An economic and financial system premised on perpetual growth was bound to run into trouble. What happens as population growth turns to population decline is honestly and literally a complete and total game changer. A flat to declining number of buyers and consumers opposite ramping elderly sellers plus their unfunded liabilities is a problem with no happy resolutions. Currencies (what will constitute "money"), "free-markets", and perhaps the basis of civilization hang in the balance of the transition from high population growth to potential outright depopulation.
If nobody is working in one out of every five U.S. families, then how in the world can the unemployment rate be close to 5 percent as the Obama administration keeps insisting? The truth, of course, is that the U.S. economy is in far worse condition than we are being told.
It is quite evident there is something amiss about the BLS’ employment reports. Is the disparity simply an anomaly in the seasonal adjustments caused by the depth of the financial crisis? Is there an exceptional and unaccounted for margin of error in the surveys? Or, is it something more intentional by government-related agencies to keep “confidence” elevated as Central Banks globally “paddle like crazy” to keep global economies afloat.
The dangerous divergence will then take a nasty turn. The bottom half of the 1% will now be as angry as the 99%. Any attempt by the establishment to further screw the nation by bailing themselves out will be met with violent disapproval. The country is a powder keg. The upcoming election is guaranteed to inflame opposing factions. A stock market crash in the next six months would sow the seeds of financial, political, and social upheaval not seen in this country since the 1960s. The established social order will be swept away in a swirl of chaos and retribution. The dangerous divergence will be resolved.

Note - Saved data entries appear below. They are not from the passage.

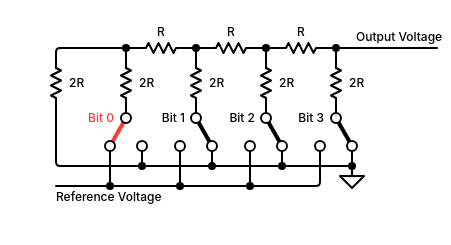
<!DOCTYPE html>
<html lang="en">
<head>
<meta charset="utf-8">
<title>R-2R resistor ladder</title>
<style>
:root { --ink: #000; --paper: #fff; --active: #ff3b30; }
* { box-sizing: border-box; }
html, body { margin: 0; overflow: hidden; background: var(--paper); }
.diagram { position: relative; width: 451px; height: 245px; overflow: hidden; background: var(--paper); color: var(--ink); font: 500 12px/16px Inter, "Liberation Sans", sans-serif; }
.circuit { position: absolute; inset: 0; display: block; }
.wire { fill: none; stroke: var(--ink); stroke-width: 2; stroke-linecap: round; stroke-linejoin: round; }
.junction { fill: var(--ink); }
.terminal { fill: var(--paper); stroke: var(--ink); stroke-width: 2; }
.arm { stroke: var(--ink); stroke-width: 4; }
.arm.active { stroke: var(--active); }
.label { position: absolute; left: var(--x); top: var(--y); white-space: nowrap; }
.series { --y: 24px; transform: translateX(-50%); }
.shunt { --y: 75px; }
.bit { --y: 110px; transform: translateX(-100%); }
.bit.active { color: var(--active); }
</style>
</head>
<body>
<main class="diagram">
  <svg class="circuit" width="451" height="245" viewBox="0 0 451 245" role="img" aria-label="Four-bit R-2R ladder circuit with switches">
    <defs>
      <path id="zigzag" d="M0 0 5 2.5-5 7.5 5 12.5-5 17.5 5 22.5-5 27.5 0 30"/>
      <path id="series-resistor" d="M0 0H20L22.5-5 27.5 5 32.5-5 37.5 5 42.5-5 47.5 5 50 0H70"/>
      <g id="branch">
        <path class="wire" d="M0 48V68M0 98V118"/>
        <use class="wire" href="#zigzag" y="68"/>
        <circle class="junction" cx="0" cy="48" r="4"/>
      </g>
      <g id="contacts">
        <circle class="terminal" cx="0" cy="118" r="5"/>
        <circle class="terminal" cx="-16" cy="146" r="5"/>
        <circle class="terminal" cx="16" cy="146" r="5"/>
      </g>
      <g id="ground-drop">
        <path class="wire" d="M16 146V166"/>
        <circle class="junction" cx="16" cy="166" r="4"/>
      </g>
      <g id="reference-drop">
        <path class="wire" d="M-16 146V186"/>
        <circle class="junction" cx="-16" cy="186" r="4"/>
      </g>
      <line id="arm-right" class="arm" x1="0" y1="118" x2="16" y2="146"/>
    </defs>

    <g class="rails">
      <path class="wire" d="M126 48H60Q56 48 56 52V68M56 98V162Q56 166 60 166H352"/>
      <use class="wire" href="#zigzag" x="56" y="68"/>
      <use class="wire" href="#series-resistor" x="126" y="48"/>
      <use class="wire" href="#series-resistor" x="196" y="48"/>
      <use class="wire" href="#series-resistor" x="266" y="48"/>
      <path class="wire" d="M336 48H437"/>
      <path class="wire" d="M56 186H316Q320 186 320 182V146"/>
      <path class="wire" d="M352 166V176M340 176H364L352 188Z"/>
    </g>

    <g class="branches">
      <use href="#branch" x="126"/>
      <use href="#branch" x="196"/>
      <use href="#branch" x="266"/>
      <use href="#branch" x="336"/>
    </g>

    <g class="drops">
      <use href="#ground-drop" x="126"/>
      <use href="#ground-drop" x="196"/>
      <use href="#ground-drop" x="266"/>
      <use href="#ground-drop" x="336"/>
      <use href="#reference-drop" x="126"/>
      <use href="#reference-drop" x="196"/>
      <use href="#reference-drop" x="266"/>
    </g>

    <g class="switches">
      <line class="arm active" x1="126" y1="118" x2="110" y2="146"/>
      <use href="#arm-right" x="196"/>
      <use href="#arm-right" x="266"/>
      <use href="#arm-right" x="336"/>
      <use href="#contacts" x="126"/>
      <use href="#contacts" x="196"/>
      <use href="#contacts" x="266"/>
      <use href="#contacts" x="336"/>
    </g>
  </svg>

  <span class="label series" style="--x:161px">R</span>
  <span class="label series" style="--x:231px">R</span>
  <span class="label series" style="--x:301px">R</span>

  <span class="label shunt" style="--x:69px">2R</span>
  <span class="label shunt" style="--x:139px">2R</span>
  <span class="label shunt" style="--x:209px">2R</span>
  <span class="label shunt" style="--x:279px">2R</span>
  <span class="label shunt" style="--x:349px">2R</span>

  <span class="label bit active" style="--x:114px">Bit 0</span>
  <span class="label bit" style="--x:185px">Bit 1</span>
  <span class="label bit" style="--x:255px">Bit 2</span>
  <span class="label bit" style="--x:324px">Bit 3</span>

  <span class="label" style="--x:356px;--y:29px">Output Voltage</span>
  <span class="label" style="--x:56px;--y:189px">Reference Voltage</span>
</main>
</body>
</html>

In spite of Ben Bernanke’s assurances to the contrary, it is clear that China still sees gold as money. Along with bolstering their gold holdings, China has reformed its banking system to be friendlier to gold trading.